:: RECORDS FOR THIS EXERCISE
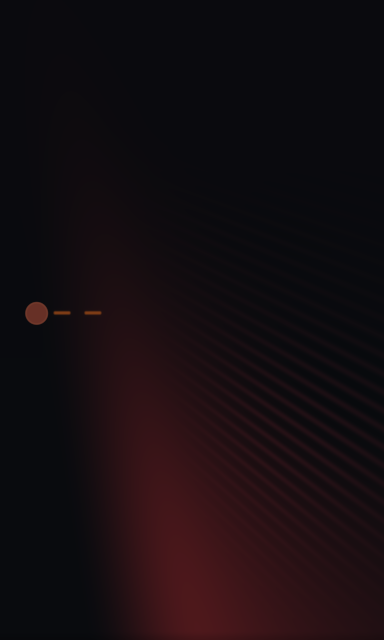
A Shadertoy shader for this background:

```glsl
// Dark backdrop with a leaning red light beam, fanned fine streaks, and a small dot with two dashes.

// Lengths are in canvas heights, origin at the lower left.
const vec3 NIGHT_LOW = vec3(0.035, 0.042, 0.056);
const vec3 NIGHT_HIGH = vec3(0.038, 0.039, 0.053);
const vec3 BEAM_COLOR = vec3(0.270, 0.052, 0.052);
const vec3 STREAK_COLOR = vec3(0.085, 0.020, 0.028);
const vec3 DOT_COLOR = vec3(0.405, 0.190, 0.150);
const vec3 RIM_COLOR = vec3(0.480, 0.250, 0.180);
const vec3 DASH_COLOR = vec3(0.470, 0.225, 0.080);

const float RIDGE_BASE = 0.3125;   // brightest line of the beam at the bottom
const float RIDGE_LEAN = 0.235;
const float EDGE_BASE = 0.132;     // left limit of the beam at the bottom
const float EDGE_LEAN = 0.155;
const float BEAM_REACH = 0.48;     // fade length going up
const float BEAM_SPREAD = 0.24;    // fade length going right
const float RIDGE_SOFTNESS = 0.035;

const vec2 FAN_PIVOT = vec2(-0.52, 1.0);
const float FAN_STEP = 0.0256;     // slope difference between streaks
const float FAN_OFFSET = 0.573;

const vec2 DOT_CENTER = vec2(0.0573, 0.5104);
const float DOT_RADIUS = 0.0176;
const vec2 FIRST_DASH = vec2(0.0970, 0.5111);
const float DASH_GAP = 0.0482;
const float DASH_HALF_LENGTH = 0.0105;
const float DASH_HALF_WIDTH = 0.0022;
const int DASH_COUNT = 2;

// Signed horizontal distance from the beam ridge
float ridgeOffset(vec2 p) {
    return p.x - (RIDGE_BASE - RIDGE_LEAN * p.y);
}

// Beam: smooth ramp on its left, long decay on its right
float beam(vec2 p) {
    float offset = ridgeOffset(p);
    float ridge = p.x - offset;
    float leftEdge = EDGE_BASE - EDGE_LEAN * p.y;
    float ramp = smoothstep(leftEdge, max(ridge, leftEdge + 0.04), p.x);
    float right = max(offset, 0.0);
    float away = length(vec2(right, RIDGE_SOFTNESS)) - RIDGE_SOFTNESS;
    float spread = BEAM_SPREAD * max(1.0 - p.y, 0.2);
    float rise = p.y / BEAM_REACH;
    return ramp * exp(-away / spread - rise * rise);
}

// Streaks: rays of evenly spaced slope from a distant pivot
float streaks(vec2 p) {
    float slope = (FAN_PIVOT.y - p.y) / (p.x - FAN_PIVOT.x);
    float phase = (slope - FAN_OFFSET) / FAN_STEP;
    float wave = 0.5 + 0.5 * cos(6.2831853 * phase);
    float line = wave * wave - 0.375;   // zero mean keeps the glow level
    float offset = ridgeOffset(p);
    float mask = smoothstep(0.02, 0.20, offset) * (1.0 - 0.6 * smoothstep(0.25, 0.48, offset));
    float band = (p.y - 0.33) / 0.17;
    float upper = (p.y - 0.62) / 0.08;
    return line * mask * (exp(-band * band) + 0.13 * exp(-upper * upper));
}

float dashDistance(vec2 p, vec2 center) {
    vec2 q = p - center;
    q.x -= clamp(q.x, -DASH_HALF_LENGTH, DASH_HALF_LENGTH);
    return length(q) - DASH_HALF_WIDTH;
}

void mainImage(out vec4 fragColor, in vec2 fragCoord) {
    vec2 p = fragCoord / iResolution.y;
    float pixel = 1.0 / iResolution.y;

    // Backdrop and light
    vec3 color = mix(NIGHT_LOW, NIGHT_HIGH, smoothstep(0.2, 0.9, p.y));
    color += BEAM_COLOR * beam(p) + STREAK_COLOR * streaks(p);
    color *= mix(0.85, 1.0, smoothstep(0.0, 0.015, p.y));

    // Dashes with a faint halo
    for (int i = 0; i < DASH_COUNT; i++) {
        float d = dashDistance(p, FIRST_DASH + vec2(DASH_GAP * float(i), 0.0));
        float body = 1.0 - smoothstep(-0.0018, 0.0008 + pixel, d);
        color = mix(color, DASH_COLOR, body);
        color += DASH_COLOR * 0.06 * exp(-max(d, 0.0) / 0.002);
    }

    // Dot with a thin lighter rim
    float d = length(p - DOT_CENTER) - DOT_RADIUS;
    float rim = 1.0 - smoothstep(0.0, 0.0008 + pixel, abs(d + 0.001));
    color = mix(color, DOT_COLOR, 1.0 - smoothstep(-pixel, pixel, d));
    color = mix(color, RIM_COLOR, 0.55 * rim);

    fragColor = vec4(max(color, 0.0), 1.0);
}
```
::::
WORK ORDER: Copy the records exactly as they appear, excluding images.

EXERCISE SOLUTION:
A Shadertoy shader for this background:

```glsl
// Dark backdrop with a leaning red light beam, fanned fine streaks, and a small dot with two dashes.

// Lengths are in canvas heights, origin at the lower left.
const vec3 NIGHT_LOW = vec3(0.035, 0.042, 0.056);
const vec3 NIGHT_HIGH = vec3(0.038, 0.039, 0.053);
const vec3 BEAM_COLOR = vec3(0.270, 0.052, 0.052);
const vec3 STREAK_COLOR = vec3(0.085, 0.020, 0.028);
const vec3 DOT_COLOR = vec3(0.405, 0.190, 0.150);
const vec3 RIM_COLOR = vec3(0.480, 0.250, 0.180);
const vec3 DASH_COLOR = vec3(0.470, 0.225, 0.080);

const float RIDGE_BASE = 0.3125;   // brightest line of the beam at the bottom
const float RIDGE_LEAN = 0.235;
const float EDGE_BASE = 0.132;     // left limit of the beam at the bottom
const float EDGE_LEAN = 0.155;
const float BEAM_REACH = 0.48;     // fade length going up
const float BEAM_SPREAD = 0.24;    // fade length going right
const float RIDGE_SOFTNESS = 0.035;

const vec2 FAN_PIVOT = vec2(-0.52, 1.0);
const float FAN_STEP = 0.0256;     // slope difference between streaks
const float FAN_OFFSET = 0.573;

const vec2 DOT_CENTER = vec2(0.0573, 0.5104);
const float DOT_RADIUS = 0.0176;
const vec2 FIRST_DASH = vec2(0.0970, 0.5111);
const float DASH_GAP = 0.0482;
const float DASH_HALF_LENGTH = 0.0105;
const float DASH_HALF_WIDTH = 0.0022;
const int DASH_COUNT = 2;

// Signed horizontal distance from the beam ridge
float ridgeOffset(vec2 p) {
    return p.x - (RIDGE_BASE - RIDGE_LEAN * p.y);
}

// Beam: smooth ramp on its left, long decay on its right
float beam(vec2 p) {
    float offset = ridgeOffset(p);
    float ridge = p.x - offset;
    float leftEdge = EDGE_BASE - EDGE_LEAN * p.y;
    float ramp = smoothstep(leftEdge, max(ridge, leftEdge + 0.04), p.x);
    float right = max(offset, 0.0);
    float away = length(vec2(right, RIDGE_SOFTNESS)) - RIDGE_SOFTNESS;
    float spread = BEAM_SPREAD * max(1.0 - p.y, 0.2);
    float rise = p.y / BEAM_REACH;
    return ramp * exp(-away / spread - rise * rise);
}

// Streaks: rays of evenly spaced slope from a distant pivot
float streaks(vec2 p) {
    float slope = (FAN_PIVOT.y - p.y) / (p.x - FAN_PIVOT.x);
    float phase = (slope - FAN_OFFSET) / FAN_STEP;
    float wave = 0.5 + 0.5 * cos(6.2831853 * phase);
    float line = wave * wave - 0.375;   // zero mean keeps the glow level
    float offset = ridgeOffset(p);
    float mask = smoothstep(0.02, 0.20, offset) * (1.0 - 0.6 * smoothstep(0.25, 0.48, offset));
    float band = (p.y - 0.33) / 0.17;
    float upper = (p.y - 0.62) / 0.08;
    return line * mask * (exp(-band * band) + 0.13 * exp(-upper * upper));
}

float dashDistance(vec2 p, vec2 center) {
    vec2 q = p - center;
    q.x -= clamp(q.x, -DASH_HALF_LENGTH, DASH_HALF_LENGTH);
    return length(q) - DASH_HALF_WIDTH;
}

void mainImage(out vec4 fragColor, in vec2 fragCoord) {
    vec2 p = fragCoord / iResolution.y;
    float pixel = 1.0 / iResolution.y;

    // Backdrop and light
    vec3 color = mix(NIGHT_LOW, NIGHT_HIGH, smoothstep(0.2, 0.9, p.y));
    color += BEAM_COLOR * beam(p) + STREAK_COLOR * streaks(p);
    color *= mix(0.85, 1.0, smoothstep(0.0, 0.015, p.y));

    // Dashes with a faint halo
    for (int i = 0; i < DASH_COUNT; i++) {
        float d = dashDistance(p, FIRST_DASH + vec2(DASH_GAP * float(i), 0.0));
        float body = 1.0 - smoothstep(-0.0018, 0.0008 + pixel, d);
        color = mix(color, DASH_COLOR, body);
        color += DASH_COLOR * 0.06 * exp(-max(d, 0.0) / 0.002);
    }

    // Dot with a thin lighter rim
    float d = length(p - DOT_CENTER) - DOT_RADIUS;
    float rim = 1.0 - smoothstep(0.0, 0.0008 + pixel, abs(d + 0.001));
    color = mix(color, DOT_COLOR, 1.0 - smoothstep(-pixel, pixel, d));
    color = mix(color, RIM_COLOR, 0.55 * rim);

    fragColor = vec4(max(color, 0.0), 1.0);
}
```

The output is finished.